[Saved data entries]
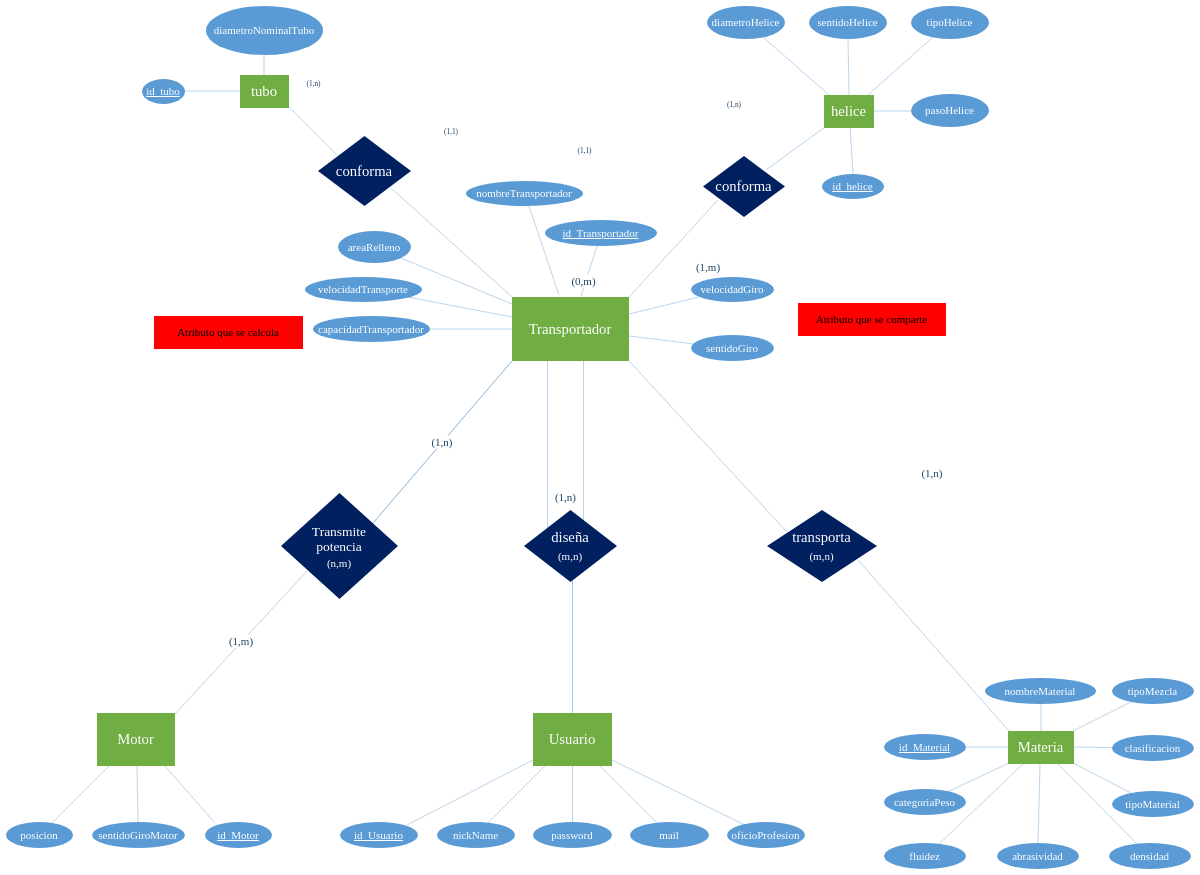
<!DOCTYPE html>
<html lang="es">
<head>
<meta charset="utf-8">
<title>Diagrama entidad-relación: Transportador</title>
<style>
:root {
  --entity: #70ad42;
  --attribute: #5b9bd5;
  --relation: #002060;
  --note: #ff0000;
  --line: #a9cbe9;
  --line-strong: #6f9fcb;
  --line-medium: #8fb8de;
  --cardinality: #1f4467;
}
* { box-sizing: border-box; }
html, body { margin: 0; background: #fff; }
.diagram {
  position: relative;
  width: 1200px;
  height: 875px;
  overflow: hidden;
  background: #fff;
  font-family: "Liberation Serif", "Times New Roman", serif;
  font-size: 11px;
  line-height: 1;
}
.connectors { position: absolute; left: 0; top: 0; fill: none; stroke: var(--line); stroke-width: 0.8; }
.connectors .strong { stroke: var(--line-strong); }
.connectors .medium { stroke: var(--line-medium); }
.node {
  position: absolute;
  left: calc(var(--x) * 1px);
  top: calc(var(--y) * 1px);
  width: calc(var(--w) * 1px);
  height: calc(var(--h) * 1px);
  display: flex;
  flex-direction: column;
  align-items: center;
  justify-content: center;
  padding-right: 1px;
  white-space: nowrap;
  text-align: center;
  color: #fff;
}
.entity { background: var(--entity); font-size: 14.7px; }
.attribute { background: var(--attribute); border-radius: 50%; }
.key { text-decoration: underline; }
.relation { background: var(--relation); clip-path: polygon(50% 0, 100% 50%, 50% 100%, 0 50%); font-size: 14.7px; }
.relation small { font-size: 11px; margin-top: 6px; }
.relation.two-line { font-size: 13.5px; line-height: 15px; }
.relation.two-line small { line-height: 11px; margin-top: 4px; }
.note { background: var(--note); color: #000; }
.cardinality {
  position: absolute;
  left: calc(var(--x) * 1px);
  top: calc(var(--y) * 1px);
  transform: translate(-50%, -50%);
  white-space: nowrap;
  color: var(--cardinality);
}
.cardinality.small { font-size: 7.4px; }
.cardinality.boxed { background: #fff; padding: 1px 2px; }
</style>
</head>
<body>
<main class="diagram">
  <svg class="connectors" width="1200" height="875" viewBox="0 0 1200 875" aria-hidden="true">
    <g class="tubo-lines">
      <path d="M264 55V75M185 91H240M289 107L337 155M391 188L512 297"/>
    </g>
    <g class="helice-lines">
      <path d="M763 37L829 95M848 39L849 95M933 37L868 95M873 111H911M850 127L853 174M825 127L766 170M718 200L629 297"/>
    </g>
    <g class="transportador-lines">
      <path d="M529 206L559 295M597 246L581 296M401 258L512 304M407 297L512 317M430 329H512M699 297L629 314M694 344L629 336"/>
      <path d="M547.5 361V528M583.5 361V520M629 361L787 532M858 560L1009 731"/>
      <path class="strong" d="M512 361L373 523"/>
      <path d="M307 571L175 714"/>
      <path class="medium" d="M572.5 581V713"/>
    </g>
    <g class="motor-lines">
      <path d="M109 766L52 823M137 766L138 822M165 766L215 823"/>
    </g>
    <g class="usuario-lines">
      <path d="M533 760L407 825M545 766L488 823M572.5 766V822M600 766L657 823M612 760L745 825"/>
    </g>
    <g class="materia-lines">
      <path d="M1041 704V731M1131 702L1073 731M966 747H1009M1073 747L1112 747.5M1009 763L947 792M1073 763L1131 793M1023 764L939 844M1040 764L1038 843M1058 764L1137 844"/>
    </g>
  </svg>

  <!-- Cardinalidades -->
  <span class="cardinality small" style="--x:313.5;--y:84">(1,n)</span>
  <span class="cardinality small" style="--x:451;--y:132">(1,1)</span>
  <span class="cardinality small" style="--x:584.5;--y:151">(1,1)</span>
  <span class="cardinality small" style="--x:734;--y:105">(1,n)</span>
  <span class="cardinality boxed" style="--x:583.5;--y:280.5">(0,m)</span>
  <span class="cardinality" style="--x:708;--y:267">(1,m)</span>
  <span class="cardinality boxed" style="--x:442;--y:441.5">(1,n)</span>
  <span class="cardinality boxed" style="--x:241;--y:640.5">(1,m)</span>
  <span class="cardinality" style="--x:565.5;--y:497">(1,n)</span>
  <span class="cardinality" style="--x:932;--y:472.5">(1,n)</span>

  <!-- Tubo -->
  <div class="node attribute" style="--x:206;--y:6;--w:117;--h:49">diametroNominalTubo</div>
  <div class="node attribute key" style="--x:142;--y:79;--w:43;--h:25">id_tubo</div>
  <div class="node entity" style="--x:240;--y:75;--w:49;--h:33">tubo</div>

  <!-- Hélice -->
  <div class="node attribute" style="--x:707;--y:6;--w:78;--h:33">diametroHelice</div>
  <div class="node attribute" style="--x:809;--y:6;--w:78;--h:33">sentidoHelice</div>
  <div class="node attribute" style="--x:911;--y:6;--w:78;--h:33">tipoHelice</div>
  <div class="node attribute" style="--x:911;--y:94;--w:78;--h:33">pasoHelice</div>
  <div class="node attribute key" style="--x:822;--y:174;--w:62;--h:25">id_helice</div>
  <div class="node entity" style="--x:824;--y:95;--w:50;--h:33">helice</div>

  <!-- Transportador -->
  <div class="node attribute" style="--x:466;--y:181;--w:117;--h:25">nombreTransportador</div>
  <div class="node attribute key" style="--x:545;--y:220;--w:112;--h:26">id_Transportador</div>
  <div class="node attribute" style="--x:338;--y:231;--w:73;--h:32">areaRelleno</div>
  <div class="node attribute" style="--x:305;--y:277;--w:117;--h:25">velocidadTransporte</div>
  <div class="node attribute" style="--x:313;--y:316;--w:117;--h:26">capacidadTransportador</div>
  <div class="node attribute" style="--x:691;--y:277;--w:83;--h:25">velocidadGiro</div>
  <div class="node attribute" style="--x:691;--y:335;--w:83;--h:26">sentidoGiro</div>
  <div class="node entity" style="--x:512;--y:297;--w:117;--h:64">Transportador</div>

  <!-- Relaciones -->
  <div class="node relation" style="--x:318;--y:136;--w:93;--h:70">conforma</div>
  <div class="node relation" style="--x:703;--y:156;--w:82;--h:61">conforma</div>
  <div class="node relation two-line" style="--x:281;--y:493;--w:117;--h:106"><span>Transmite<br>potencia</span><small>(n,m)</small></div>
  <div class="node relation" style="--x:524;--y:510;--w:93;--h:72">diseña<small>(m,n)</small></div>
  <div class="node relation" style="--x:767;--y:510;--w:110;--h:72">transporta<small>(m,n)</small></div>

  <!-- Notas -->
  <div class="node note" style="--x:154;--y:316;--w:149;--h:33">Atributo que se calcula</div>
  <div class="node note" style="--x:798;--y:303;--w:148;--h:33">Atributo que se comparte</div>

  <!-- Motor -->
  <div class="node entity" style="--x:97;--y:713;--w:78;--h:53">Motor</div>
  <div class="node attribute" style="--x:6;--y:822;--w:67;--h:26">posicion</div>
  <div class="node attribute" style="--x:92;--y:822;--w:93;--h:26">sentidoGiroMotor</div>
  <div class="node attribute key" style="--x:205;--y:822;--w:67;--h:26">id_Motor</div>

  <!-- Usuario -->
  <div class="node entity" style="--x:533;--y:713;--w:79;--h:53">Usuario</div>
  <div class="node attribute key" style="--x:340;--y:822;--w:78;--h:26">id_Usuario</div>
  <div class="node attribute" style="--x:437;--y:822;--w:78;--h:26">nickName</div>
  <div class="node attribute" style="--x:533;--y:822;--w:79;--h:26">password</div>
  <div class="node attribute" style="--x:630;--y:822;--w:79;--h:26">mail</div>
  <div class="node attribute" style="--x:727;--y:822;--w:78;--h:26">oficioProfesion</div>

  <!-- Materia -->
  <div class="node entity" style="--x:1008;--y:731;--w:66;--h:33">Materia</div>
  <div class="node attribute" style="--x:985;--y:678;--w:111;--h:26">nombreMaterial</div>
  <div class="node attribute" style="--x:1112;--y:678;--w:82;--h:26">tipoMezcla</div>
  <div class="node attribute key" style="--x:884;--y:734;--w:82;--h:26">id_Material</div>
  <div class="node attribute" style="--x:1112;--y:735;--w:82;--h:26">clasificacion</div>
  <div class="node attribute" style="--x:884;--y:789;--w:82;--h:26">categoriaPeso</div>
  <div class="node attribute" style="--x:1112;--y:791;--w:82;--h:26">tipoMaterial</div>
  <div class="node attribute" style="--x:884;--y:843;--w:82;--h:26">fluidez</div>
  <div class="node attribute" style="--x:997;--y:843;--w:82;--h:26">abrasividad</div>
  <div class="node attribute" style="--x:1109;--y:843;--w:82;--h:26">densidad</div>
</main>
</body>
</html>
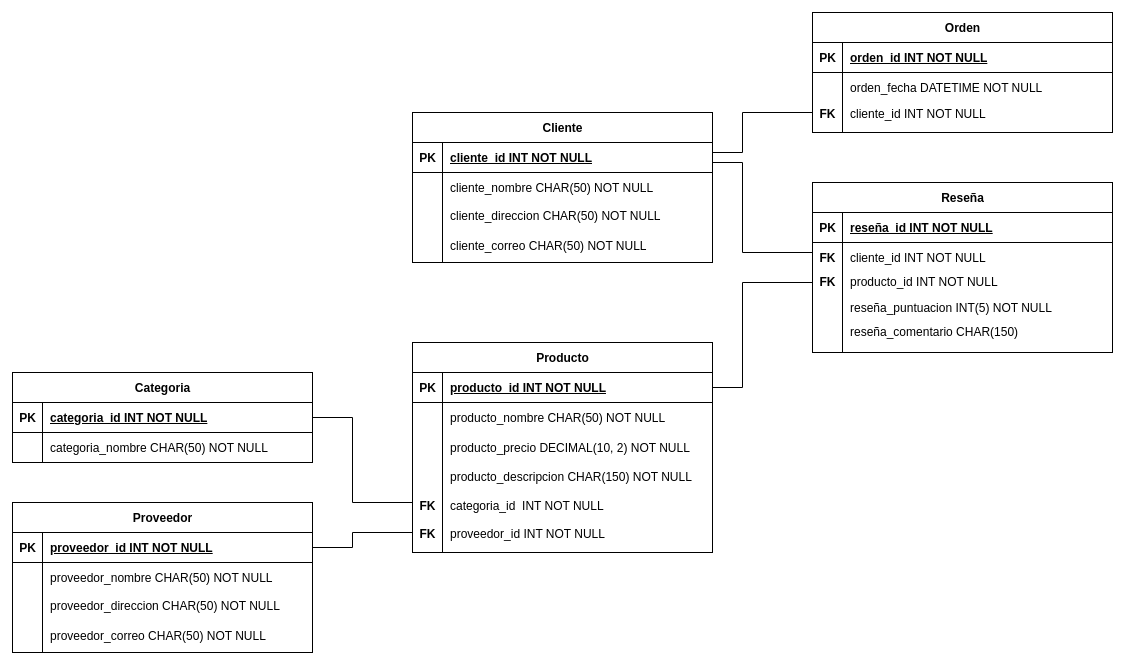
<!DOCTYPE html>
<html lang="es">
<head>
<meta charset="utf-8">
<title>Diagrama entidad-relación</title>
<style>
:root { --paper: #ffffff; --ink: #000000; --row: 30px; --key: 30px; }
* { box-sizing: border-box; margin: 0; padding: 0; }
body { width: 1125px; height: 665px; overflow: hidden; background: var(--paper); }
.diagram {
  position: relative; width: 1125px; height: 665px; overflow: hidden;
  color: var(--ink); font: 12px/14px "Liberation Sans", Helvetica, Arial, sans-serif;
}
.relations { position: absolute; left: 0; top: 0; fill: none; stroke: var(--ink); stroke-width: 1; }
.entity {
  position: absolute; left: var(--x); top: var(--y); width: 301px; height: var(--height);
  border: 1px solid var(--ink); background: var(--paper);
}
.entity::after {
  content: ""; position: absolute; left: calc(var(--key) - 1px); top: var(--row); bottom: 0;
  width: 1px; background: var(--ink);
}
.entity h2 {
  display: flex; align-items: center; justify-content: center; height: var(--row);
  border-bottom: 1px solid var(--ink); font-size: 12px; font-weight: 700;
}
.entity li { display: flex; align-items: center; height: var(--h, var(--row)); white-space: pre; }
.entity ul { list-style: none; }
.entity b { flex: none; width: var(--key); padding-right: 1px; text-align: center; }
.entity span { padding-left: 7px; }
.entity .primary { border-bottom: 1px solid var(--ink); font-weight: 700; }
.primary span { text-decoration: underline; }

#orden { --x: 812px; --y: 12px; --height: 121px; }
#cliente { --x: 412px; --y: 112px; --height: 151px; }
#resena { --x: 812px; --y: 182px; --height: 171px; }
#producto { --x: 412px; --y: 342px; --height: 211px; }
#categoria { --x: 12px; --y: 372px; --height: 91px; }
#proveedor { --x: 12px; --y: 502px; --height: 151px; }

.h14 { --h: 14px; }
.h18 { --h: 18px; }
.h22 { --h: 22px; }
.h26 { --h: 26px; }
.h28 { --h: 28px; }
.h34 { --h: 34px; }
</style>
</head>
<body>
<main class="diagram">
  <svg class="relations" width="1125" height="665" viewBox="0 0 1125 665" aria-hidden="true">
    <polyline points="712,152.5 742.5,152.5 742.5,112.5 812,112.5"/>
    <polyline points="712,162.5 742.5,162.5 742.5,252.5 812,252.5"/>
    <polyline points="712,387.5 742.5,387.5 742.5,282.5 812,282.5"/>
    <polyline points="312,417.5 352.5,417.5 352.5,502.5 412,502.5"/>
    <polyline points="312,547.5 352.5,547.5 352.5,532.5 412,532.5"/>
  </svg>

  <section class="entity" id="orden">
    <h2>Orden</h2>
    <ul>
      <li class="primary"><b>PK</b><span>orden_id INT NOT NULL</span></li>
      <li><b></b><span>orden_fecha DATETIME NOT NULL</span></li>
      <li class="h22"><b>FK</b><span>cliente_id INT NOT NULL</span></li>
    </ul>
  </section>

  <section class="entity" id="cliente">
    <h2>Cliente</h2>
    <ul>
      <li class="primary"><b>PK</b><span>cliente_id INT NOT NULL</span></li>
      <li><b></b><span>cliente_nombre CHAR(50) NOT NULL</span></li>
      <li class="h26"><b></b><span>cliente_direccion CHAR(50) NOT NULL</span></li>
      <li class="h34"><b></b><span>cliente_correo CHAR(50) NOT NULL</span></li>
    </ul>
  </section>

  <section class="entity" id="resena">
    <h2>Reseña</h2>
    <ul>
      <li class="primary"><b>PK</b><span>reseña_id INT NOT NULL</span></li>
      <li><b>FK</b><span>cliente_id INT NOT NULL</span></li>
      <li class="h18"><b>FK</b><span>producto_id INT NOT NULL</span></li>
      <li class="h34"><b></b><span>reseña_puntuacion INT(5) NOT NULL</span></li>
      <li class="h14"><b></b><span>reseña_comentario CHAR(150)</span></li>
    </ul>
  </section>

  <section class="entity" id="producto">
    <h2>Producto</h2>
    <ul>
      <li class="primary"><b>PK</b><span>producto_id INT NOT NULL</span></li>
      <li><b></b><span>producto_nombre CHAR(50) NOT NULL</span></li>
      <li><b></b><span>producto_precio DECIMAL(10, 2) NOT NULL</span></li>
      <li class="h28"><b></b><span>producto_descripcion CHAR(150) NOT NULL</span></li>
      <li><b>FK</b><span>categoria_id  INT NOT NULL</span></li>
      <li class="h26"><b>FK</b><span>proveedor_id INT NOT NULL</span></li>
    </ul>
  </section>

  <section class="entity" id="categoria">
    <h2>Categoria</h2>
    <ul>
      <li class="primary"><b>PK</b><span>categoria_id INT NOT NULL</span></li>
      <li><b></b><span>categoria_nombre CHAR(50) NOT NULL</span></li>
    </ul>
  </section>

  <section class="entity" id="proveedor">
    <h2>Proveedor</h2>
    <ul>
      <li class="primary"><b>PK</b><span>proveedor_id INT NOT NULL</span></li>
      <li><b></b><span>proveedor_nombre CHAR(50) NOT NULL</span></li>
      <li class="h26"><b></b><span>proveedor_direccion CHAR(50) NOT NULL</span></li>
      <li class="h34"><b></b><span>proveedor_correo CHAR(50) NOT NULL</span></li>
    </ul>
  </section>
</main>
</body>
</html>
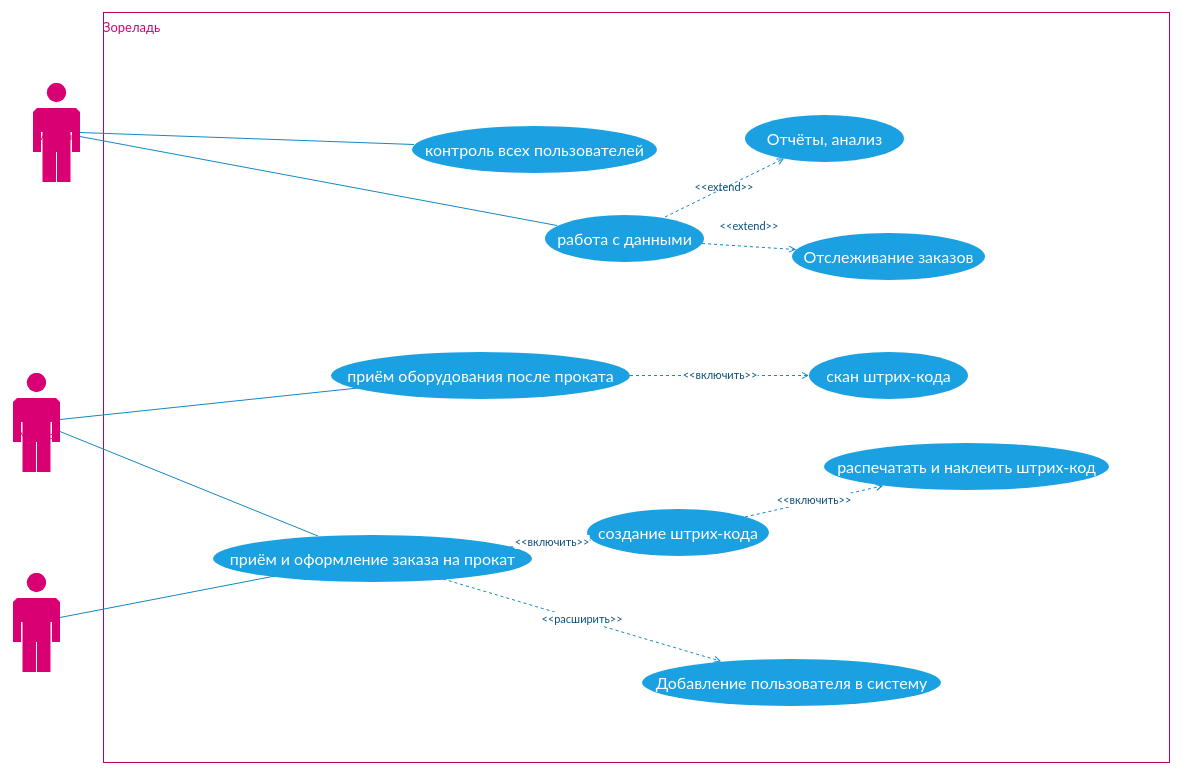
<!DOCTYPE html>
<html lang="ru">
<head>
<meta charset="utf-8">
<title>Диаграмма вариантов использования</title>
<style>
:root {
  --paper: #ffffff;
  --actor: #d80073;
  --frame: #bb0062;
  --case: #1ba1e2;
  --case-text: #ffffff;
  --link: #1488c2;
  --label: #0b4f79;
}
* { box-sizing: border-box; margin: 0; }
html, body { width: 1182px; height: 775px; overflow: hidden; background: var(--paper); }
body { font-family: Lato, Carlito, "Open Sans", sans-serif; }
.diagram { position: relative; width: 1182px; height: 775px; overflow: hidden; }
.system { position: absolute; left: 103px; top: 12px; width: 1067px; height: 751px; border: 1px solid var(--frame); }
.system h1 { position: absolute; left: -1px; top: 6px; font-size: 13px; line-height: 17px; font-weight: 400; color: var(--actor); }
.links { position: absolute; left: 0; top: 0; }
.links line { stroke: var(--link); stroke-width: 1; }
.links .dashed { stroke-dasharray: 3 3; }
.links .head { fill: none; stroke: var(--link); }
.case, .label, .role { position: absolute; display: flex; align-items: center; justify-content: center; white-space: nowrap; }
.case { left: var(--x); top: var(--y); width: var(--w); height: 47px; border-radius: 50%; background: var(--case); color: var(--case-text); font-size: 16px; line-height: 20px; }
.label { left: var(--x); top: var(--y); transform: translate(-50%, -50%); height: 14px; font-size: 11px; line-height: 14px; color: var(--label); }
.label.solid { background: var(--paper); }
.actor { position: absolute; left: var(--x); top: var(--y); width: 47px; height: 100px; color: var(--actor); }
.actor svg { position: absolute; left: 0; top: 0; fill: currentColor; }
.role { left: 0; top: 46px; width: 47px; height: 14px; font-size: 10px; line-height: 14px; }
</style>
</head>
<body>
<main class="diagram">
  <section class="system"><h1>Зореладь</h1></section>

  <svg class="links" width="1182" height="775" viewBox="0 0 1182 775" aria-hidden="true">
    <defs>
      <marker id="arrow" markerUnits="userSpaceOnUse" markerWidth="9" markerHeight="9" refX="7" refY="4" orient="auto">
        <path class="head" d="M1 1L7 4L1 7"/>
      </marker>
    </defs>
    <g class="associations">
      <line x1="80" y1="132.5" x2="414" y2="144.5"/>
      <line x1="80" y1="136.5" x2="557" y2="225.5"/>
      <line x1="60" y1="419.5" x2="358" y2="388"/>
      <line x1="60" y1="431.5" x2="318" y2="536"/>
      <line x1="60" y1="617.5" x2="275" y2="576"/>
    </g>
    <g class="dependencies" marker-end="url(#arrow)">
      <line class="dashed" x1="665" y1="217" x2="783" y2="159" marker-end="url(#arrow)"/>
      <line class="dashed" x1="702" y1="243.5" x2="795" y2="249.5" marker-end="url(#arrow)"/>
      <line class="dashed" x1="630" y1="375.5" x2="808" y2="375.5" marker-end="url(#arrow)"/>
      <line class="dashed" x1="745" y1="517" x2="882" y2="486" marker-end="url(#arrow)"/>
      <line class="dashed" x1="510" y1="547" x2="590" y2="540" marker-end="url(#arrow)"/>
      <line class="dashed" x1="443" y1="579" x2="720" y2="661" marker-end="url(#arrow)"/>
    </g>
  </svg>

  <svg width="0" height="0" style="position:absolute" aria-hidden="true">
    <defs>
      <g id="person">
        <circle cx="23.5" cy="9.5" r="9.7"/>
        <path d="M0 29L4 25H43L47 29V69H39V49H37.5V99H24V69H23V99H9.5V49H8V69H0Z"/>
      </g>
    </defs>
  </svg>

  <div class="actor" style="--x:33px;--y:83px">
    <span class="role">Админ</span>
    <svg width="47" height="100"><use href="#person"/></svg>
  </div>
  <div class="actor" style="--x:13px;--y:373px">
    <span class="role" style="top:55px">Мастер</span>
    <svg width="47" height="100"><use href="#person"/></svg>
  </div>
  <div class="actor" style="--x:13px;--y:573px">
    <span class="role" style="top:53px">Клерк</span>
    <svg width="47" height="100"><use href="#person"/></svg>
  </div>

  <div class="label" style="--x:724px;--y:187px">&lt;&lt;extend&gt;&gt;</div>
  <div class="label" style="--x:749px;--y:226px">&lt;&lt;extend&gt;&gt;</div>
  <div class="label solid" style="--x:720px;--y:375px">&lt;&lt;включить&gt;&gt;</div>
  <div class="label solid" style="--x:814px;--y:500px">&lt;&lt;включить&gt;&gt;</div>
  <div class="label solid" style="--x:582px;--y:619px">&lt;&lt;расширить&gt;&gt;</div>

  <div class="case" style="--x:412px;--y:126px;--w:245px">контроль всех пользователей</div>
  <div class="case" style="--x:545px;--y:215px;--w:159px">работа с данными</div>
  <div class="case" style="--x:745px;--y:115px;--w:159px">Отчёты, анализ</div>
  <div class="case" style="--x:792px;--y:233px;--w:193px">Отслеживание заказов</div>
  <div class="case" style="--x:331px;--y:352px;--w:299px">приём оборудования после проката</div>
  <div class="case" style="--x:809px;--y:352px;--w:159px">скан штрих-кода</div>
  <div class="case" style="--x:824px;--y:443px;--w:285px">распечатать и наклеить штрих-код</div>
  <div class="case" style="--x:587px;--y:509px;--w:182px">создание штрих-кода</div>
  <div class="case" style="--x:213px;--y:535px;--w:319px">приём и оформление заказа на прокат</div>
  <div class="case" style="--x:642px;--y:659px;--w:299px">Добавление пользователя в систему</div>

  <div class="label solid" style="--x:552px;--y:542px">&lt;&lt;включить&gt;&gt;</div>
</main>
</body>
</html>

● WHAT TO DO
Which lines of the data above contain "size"? Copy each one.

● EXPECTED OUTPUT
  font-size: 11px;
.entity { background: var(--entity); font-size: 14.7px; }
.relation { background: var(--relation); clip-path: polygon(50% 0, 100% 50%, 50% 100%, 0 50%); font-size: 14.7px; }
.relation small { font-size: 11px; margin-top: 6px; }
.relation.two-line { font-size: 13.5px; line-height: 15px; }
.cardinality.small { font-size: 7.4px; }
  border-bottom: 1px solid var(--ink); font-size: 12px; font-weight: 700;
.system h1 { position: absolute; left: -1px; top: 6px; font-size: 13px; line-height: 17px; font-weight: 400; color: var(--actor); }
.case { left: var(--x); top: var(--y); width: var(--w); height: 47px; border-radius: 50%; background: var(--case); color: var(--case-text); font-size: 16px; line-height: 20px; }
.label { left: var(--x); top: var(--y); transform: translate(-50%, -50%); height: 14px; font-size: 11px; line-height: 14px; color: var(--label); }
.role { left: 0; top: 46px; width: 47px; height: 14px; font-size: 10px; line-height: 14px; }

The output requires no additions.